Shana thought of all the evenings she'd sacrificed to act as a soundingboard for 'poor Ricki.' She thought of Yocheved, who had done the same thing in person and over the phone for three devoted years. "The best way to keep someone from becoming spoiled and self-centered," Miss Greenbaum had said, "is to teach them to be thankful."

"Aren't you being just a little -- ungrateful?" Shana suggested gently.

Ricki's face fell. "Oh, no, of course not! How can you say that, Shana? You know how much I appreciate the time you spend listening to me and helping me work things out."

"I'm glad to give you the time, when I can," Shana said. "Unfortunately, right now I have other plans. Unless this is an emergency...?" Her voice trailed off on the question.

Ricki hesitated, then said, "No. It's no emergency, I guess. But I really did want to talk..."

Shana decided to extend the allotted minute -- but only by a little. She used the time to explain to her younger sister about the things she could do when other people could not spare her all the time in the world to talk. A diary was great for that. So was just sitting in a quiet place and thinking.

"What you do with me is basically think out loud," Shana pointed out. "You could do that yourself, and then, if you feel like it, share your conclusions with me or Yocheved or anyone else."

"I thought you liked talking things over with me," Ricki said wistfully.

"I did. I do! But the fact is that no one has all the time you'd like them to give you. And, much as I like helping you, I have to save some of it -- even just a little bit -- for myself. Understand, Ricki?"

Ricki's answer was to throw her arms, with a touch of shyness, around her big sister's neck. At that moment, the phone rang.

"Ricki! For you!" came their mother's voice from downstairs.

She glanced at the extension in Shana's room. "May I?"

"Go ahead."

Ricki picked up the phone. "Hello? Oh, hi, Yocheved."

"Hi! Listen, I'm sorry we didn't get a chance to discuss whatever it was that was on your mind the other night. I was really nervous about that test. But I have some time now, if you want."

"Great!" Ricki exclaimed. "Don't worry, this'll only take a minute."

She stopped. She glanced over at Shana, who smiled. Ricki grinned back. Then she said into the receiver, "Actually, I'm in Shana's room right now, and I kind of get the feeling she wants to be alone. And I know that Monday nights are a little hectic at your house, with your mother out. So why don't we do it another time - -- at your convenience?"

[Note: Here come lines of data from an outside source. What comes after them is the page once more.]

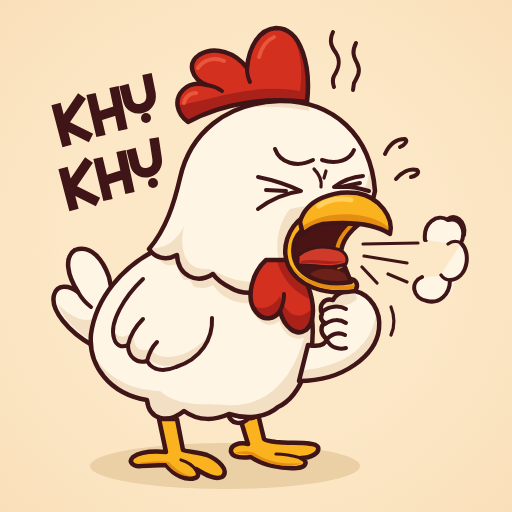
<!DOCTYPE html>
<html lang="vi">
<head>
<meta charset="utf-8">
<title>Khụ khụ</title>
<style>
:root {
  --paper: #fce7c6;
  --paper-edge: #f9dfb8;
  --ground: #ebcfa5;
  --ink: #3f1517;
  --feather: #fef5e4;
  --feather-shade: #f3dfc4;
  --red: #d3301f;
  --red-dark: #a92119;
  --yellow: #fbb21f;
  --yellow-dark: #e58c12;
  --mouth: #4a1414;
  --tongue: #cf3a2a;
}
html, body { margin: 0; height: 100%; overflow: hidden; background: var(--paper); }
.scene { display: block; width: 512px; height: 512px; }
.outline { stroke: var(--ink); stroke-width: 4.5; stroke-linejoin: round; stroke-linecap: round; }
.line { fill: none; stroke: var(--ink); stroke-width: 4; stroke-linecap: round; stroke-linejoin: round; }
.thin { stroke-width: 3.2; }
.feather { fill: var(--feather); }
.shade { fill: var(--feather-shade); }
.red { fill: var(--red); }
.red-shade { fill: var(--red-dark); }
.yellow { fill: var(--yellow); }
.yellow-shade { fill: var(--yellow-dark); }
.lettering { fill: none; stroke: var(--ink); stroke-width: 9.5; stroke-linecap: butt; stroke-linejoin: round; }
.lettering circle { fill: var(--ink); stroke: none; }
</style>
</head>
<body>
<svg class="scene" viewBox="0 0 512 512" role="img" aria-label="Khụ khụ: a coughing chicken">
  <defs>
    <radialGradient id="paper-glow" r="0.75">
      <stop offset="0.5" stop-color="var(--paper)"/>
      <stop offset="1" stop-color="var(--paper-edge)"/>
    </radialGradient>
    <path id="body-shape" d="M156 250C122 267 96 298 91 334C88 366 110 394 147 400C149 420 168 424 184 411C199 422 216 420 229 414C248 420 267 417 278 407C302 396 316 354 312 318L290 240Z"/>
    <path id="head-shape" d="M149 249C166 229 174 204 180 178C190 133 226 103 279 101C334 100 371 136 375 191L369 216L300 262L262 291C250 294 239 293 231 288C223 284 217 280 213 274C196 285 178 275 177 255C166 261 155 258 149 249Z"/>
    <path id="comb-shape" d="M188 122C176 113 174 99 183 90C190 83 199 83 207 85C191 79 187 63 199 55C215 45 236 53 247 68C249 47 259 29 276 28C302 28 311 68 307 102C266 97 223 103 188 122Z"/>
    <path id="wattle-shape" d="M266 260C252 272 245 299 256 312C264 322 275 319 280 311C284 327 296 337 306 330C316 321 314 302 308 286L288 260Z"/>
    <path id="hand-shape" d="M322 314C318 304 325 298 333 300C337 292 347 290 355 291C371 295 381 311 379 329C376 355 344 381 299 381L308 345C318 347 325 345 327 339C320 334 320 326 325 323C321 321 320 317 322 314Z"/>
    <path id="wing-shape" d="M143 279C124 297 109 323 114 338C116 346 122 348 128 345C128 357 137 364 147 361C153 371 164 372 176 367C201 359 213 339 212 318L190 280Z"/>
    <path id="beak-top-shape" d="M300 222C306 199 334 190 357 193C380 197 394 218 390 234C372 222 345 222 323 224C314 226 307 230 303 235Z"/>
    <path id="mouth-shape" d="M301 231C313 220 338 221 358 225C343 237 336 253 345 267L351 282C322 287 298 276 294 257C292 246 295 237 301 231Z"/>
    <clipPath id="body-clip"><use href="#body-shape"/></clipPath>
    <clipPath id="head-clip"><use href="#head-shape"/></clipPath>
    <clipPath id="comb-clip"><use href="#comb-shape"/></clipPath>
    <clipPath id="wattle-clip"><use href="#wattle-shape"/></clipPath>
    <clipPath id="hand-clip"><use href="#hand-shape"/></clipPath>
    <clipPath id="beak-clip"><use href="#beak-top-shape"/></clipPath>
    <clipPath id="mouth-clip"><use href="#mouth-shape"/></clipPath>
  </defs>

  <rect id="background" width="512" height="512" fill="url(#paper-glow)"/>
  <ellipse id="ground-shadow" cx="225" cy="466" rx="135" ry="23" fill="var(--ground)"/>

  <g id="cough-lettering" class="lettering" role="img" aria-label="KHỤ KHỤ">
    <path d="M56 104L67 146M82 96L63 124L91 138"/>
    <path d="M91 94L101 136M114 87L123 130M96 117L118 110"/>
    <path d="M124 85L128 101C132 114 153 110 151 94L147 74"/>
    <circle cx="146" cy="118" r="5"/>
    <path d="M63 168L74 210M89 160L70 188L98 202"/>
    <path d="M98 158L108 200M121 151L130 193M103 181L125 174"/>
    <path d="M131 149L135 165C139 178 160 174 157 158L154 138"/>
    <circle cx="153" cy="183" r="5"/>
  </g>

  <g id="tail">
    <path class="feather outline" d="M92 345C69 332 50 310 54 295C57 284 69 285 78 292C67 275 64 257 75 250C91 244 103 260 109 277L120 330Z"/>
    <path class="shade" d="M91 340C75 331 62 317 58 304C71 318 85 323 95 318Z"/>
    <path class="line" d="M78 292C82 299 87 304 91 307"/>
  </g>

  <g id="legs">
    <path class="yellow outline" d="M159 419L166 452C154 451 140 452 133 457C128 462 133 467 141 466L166 465C174 475 186 481 195 478C199 477 199 473 196 469C206 475 215 480 222 477C230 471 219 460 207 455C198 452 188 452 183 450L177 419Z"/>
    <path class="yellow-shade" d="M136 463C148 462 160 460 169 462C176 470 187 477 194 476C182 478 172 471 166 463Z"/>
    <path class="line thin" d="M181 460C188 462 193 466 196 470"/>
    <path class="yellow outline" d="M240 418L248 444C239 442 230 445 231 452C233 458 243 458 251 457C262 465 281 469 297 468C307 467 308 461 301 458C311 458 320 453 318 447C314 441 291 444 276 442C270 441 266 441 264 439L258 414Z"/>
    <path class="yellow-shade" d="M234 453C242 451 250 450 256 454C268 462 286 465 302 463C288 469 266 465 252 455Z"/>
    <path class="line thin" d="M276 454C285 454 294 456 301 458"/>
  </g>

  <g id="body">
    <path class="feather outline" d="M228 413C230 424 241 426 249 418C254 419 258 416 259 411Z"/>
    <use href="#body-shape" class="feather"/>
    <g clip-path="url(#body-clip)">
      <path class="shade" d="M88 345C108 386 142 390 160 391C180 408 204 403 226 405C262 408 292 385 305 334L330 340L300 425H85Z"/>
      <path class="shade" d="M154 252C163 271 176 264 177 264C181 287 201 292 213 285C223 300 241 306 257 302L266 285L213 262L160 240Z"/>
      <path class="shade" d="M250 306C261 330 273 326 279 321C286 341 303 344 314 330V290H255Z"/>
    </g>
    <use href="#body-shape" class="outline" fill="none"/>
  </g>

  <g id="fist">
    <use href="#hand-shape" class="feather"/>
    <g clip-path="url(#hand-clip)">
      <path class="shade" d="M376 305C378 343 344 369 299 370V390H385V305Z"/>
      <path class="shade" d="M322 304C336 309 350 306 357 299L354 288L328 292Z"/>
    </g>
    <use href="#hand-shape" class="outline" fill="none"/>
    <path class="line" d="M322 312C329 306 339 305 346 309M325 324C332 319 340 319 346 323M327 339C333 333 339 332 345 335M327 340C330 347 338 350 346 348"/>
  </g>

  <g id="wing">
    <use href="#wing-shape" class="feather"/>
    <path class="shade" d="M116 334C123 340 130 334 134 331C132 350 141 352 151 349C157 362 188 360 208 336C202 357 172 375 151 361C139 363 128 357 128 345C120 348 115 342 116 334Z"/>
    <path class="line" d="M143 279C124 297 109 323 114 338C116 346 122 348 128 345C128 357 137 364 147 361C153 371 164 372 176 367C201 359 213 339 212 318"/>
    <path class="line" d="M128 345C130 336 136 326 143 319M147 361C149 353 152 347 157 342"/>
  </g>

  <g id="head">
    <use href="#head-shape" class="feather"/>
    <g clip-path="url(#head-clip)">
      <path class="shade" d="M184 125C223 106 268 103 309 111V90H180Z"/>
      <path class="shade" d="M147 248C166 250 177 240 184 226C179 248 184 270 207 269C218 270 226 282 257 282L255 302H190L145 262Z"/>
      <path class="shade" d="M365 140C372 164 371 184 360 193L380 208V140Z"/>
      <path class="shade" d="M290 209C278 223 274 246 280 264L300 258L305 206Z"/>
    </g>
    <use href="#head-shape" class="outline" fill="none"/>
  </g>

  <g id="comb">
    <use href="#comb-shape" class="red"/>
    <g clip-path="url(#comb-clip)">
      <path class="red-shade" d="M180 105C217 98 255 83 300 91C303 69 301 50 290 30L320 40L312 110L180 130Z"/>
      <path d="M198 68C204 59 215 57 224 61M259 57C262 46 267 40 274 37M184 103C185 97 190 93 196 93" fill="none" stroke="#e8573c" stroke-width="4" stroke-linecap="round"/>
    </g>
    <use href="#comb-shape" class="outline" fill="none"/>
    <path class="line" d="M207 85C213 86 218 88 222 91M247 68C247 74 248 78 250 82"/>
  </g>

  <g id="face" class="line">
    <path d="M275 149C280 163 297 168 313 160M322 160C337 165 350 160 354 150"/>
    <path d="M258 177C273 180 288 185 301 191C286 193 270 200 258 209M266 190L286 191"/>
    <path d="M363 176C352 177 342 181 334 187C345 186 357 187 369 191M341 187L360 183"/>
    <path class="thin" d="M314 169C319 174 322 180 321 187M326 171L324 178"/>
  </g>

  <g id="wattle">
    <use href="#wattle-shape" class="red"/>
    <g clip-path="url(#wattle-clip)">
      <path class="red-shade" d="M250 302C262 315 276 304 280 296C287 319 303 321 314 306V340H245Z"/>
      <path class="red-shade" d="M276 258C282 281 297 296 318 302V260Z"/>
    </g>
    <use href="#wattle-shape" class="outline" fill="none"/>
    <path class="line" d="M280 311C283 305 284 300 284 294"/>
  </g>

  <g id="beak">
    <path class="yellow outline" d="M303 217C288 228 281 248 288 265C297 286 325 296 354 291C358 288 358 283 354 280L340 276L305 250L318 222Z"/>
    <path class="yellow-shade" d="M289 262C299 280 325 289 354 285V289C325 293 299 284 289 262Z"/>
    <use href="#mouth-shape" fill="var(--mouth)"/>
    <g clip-path="url(#mouth-clip)">
      <path d="M356 224C340 236 334 252 341 268" fill="none" stroke="var(--yellow-dark)" stroke-width="7"/>
      <path d="M305 279C315 266 333 266 349 276V292H305Z" fill="#6b2019"/>
    </g>
    <use href="#mouth-shape" class="outline" fill="none"/>
    <path d="M298 256C308 247 322 245 337 249C345 251 349 258 346 264C331 270 313 264 298 265Z" fill="var(--tongue)" stroke="var(--ink)" stroke-width="3" stroke-linejoin="round"/>
    <path class="red-shade" d="M301 261C315 258 330 263 344 261C331 267 315 262 301 263Z"/>
    <use href="#beak-top-shape" class="yellow"/>
    <g clip-path="url(#beak-clip)">
      <path class="yellow-shade" d="M299 229C318 212 353 211 374 219C382 222 386 225 390 229V240H300Z"/>
      <path d="M319 206C329 199 341 198 351 200" fill="none" stroke="#ffd05c" stroke-width="5" stroke-linecap="round"/>
    </g>
    <use href="#beak-top-shape" class="outline" fill="none"/>
  </g>

  <g id="breath">
    <path class="line" fill="none" d="M426 240C424 226 435 219 445 222C454 210 467 222 464 235"/>
    <path d="M426 240C423 224 437 214 448 221C460 216 467 226 464 239V246C470 256 466 273 454 283C452 298 440 304 429 301C414 299 410 283 422 278C432 276 440 276 440 276L460 245Z" fill="var(--feather)"/>
    <path class="line" d="M425 240C423 223 437 213 448 220C460 217 467 230 461 243C472 254 467 279 450 280C450 295 439 304 427 301C412 298 410 282 422 277"/>
    <path class="line thin" d="M448 244C452 241 457 241 461 243M450 280C446 280 443 278 441 275"/>
    <path class="line thin" d="M363 244L418 243M364 256L407 263M362 267L377 283M388 274L407 282"/>
  </g>

  <g id="motion-marks" class="line">
    <path d="M333 32C329 41 331 46 336 53C341 61 339 68 334 76C332 80 333 84 334 87"/>
    <path d="M356 43C352 51 353 56 357 63C361 71 358 76 354 83L353 90"/>
    <path d="M385 154C389 145 396 139 405 139C408 141 405 145 400 147M396 179C402 172 410 168 417 170C420 173 416 176 411 177"/>
    <path class="thin" d="M391 307C395 317 395 326 391 335"/>
  </g>
</svg>
</body>
</html>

Her friend's dumbfounded silence made Ricki smile again. She was still smiling as she hung up the phone and skipped off to her own room to find a brand-new notebook she could use as a diary.

Doctor Shana, vaccination successfully completed, stood in the precious peace of her room, and she was smiling, too.

Author Libby Lazewnik is one of Jewry's most acclaimed juvenile fiction writers.


© 1998, Libby Lazewnik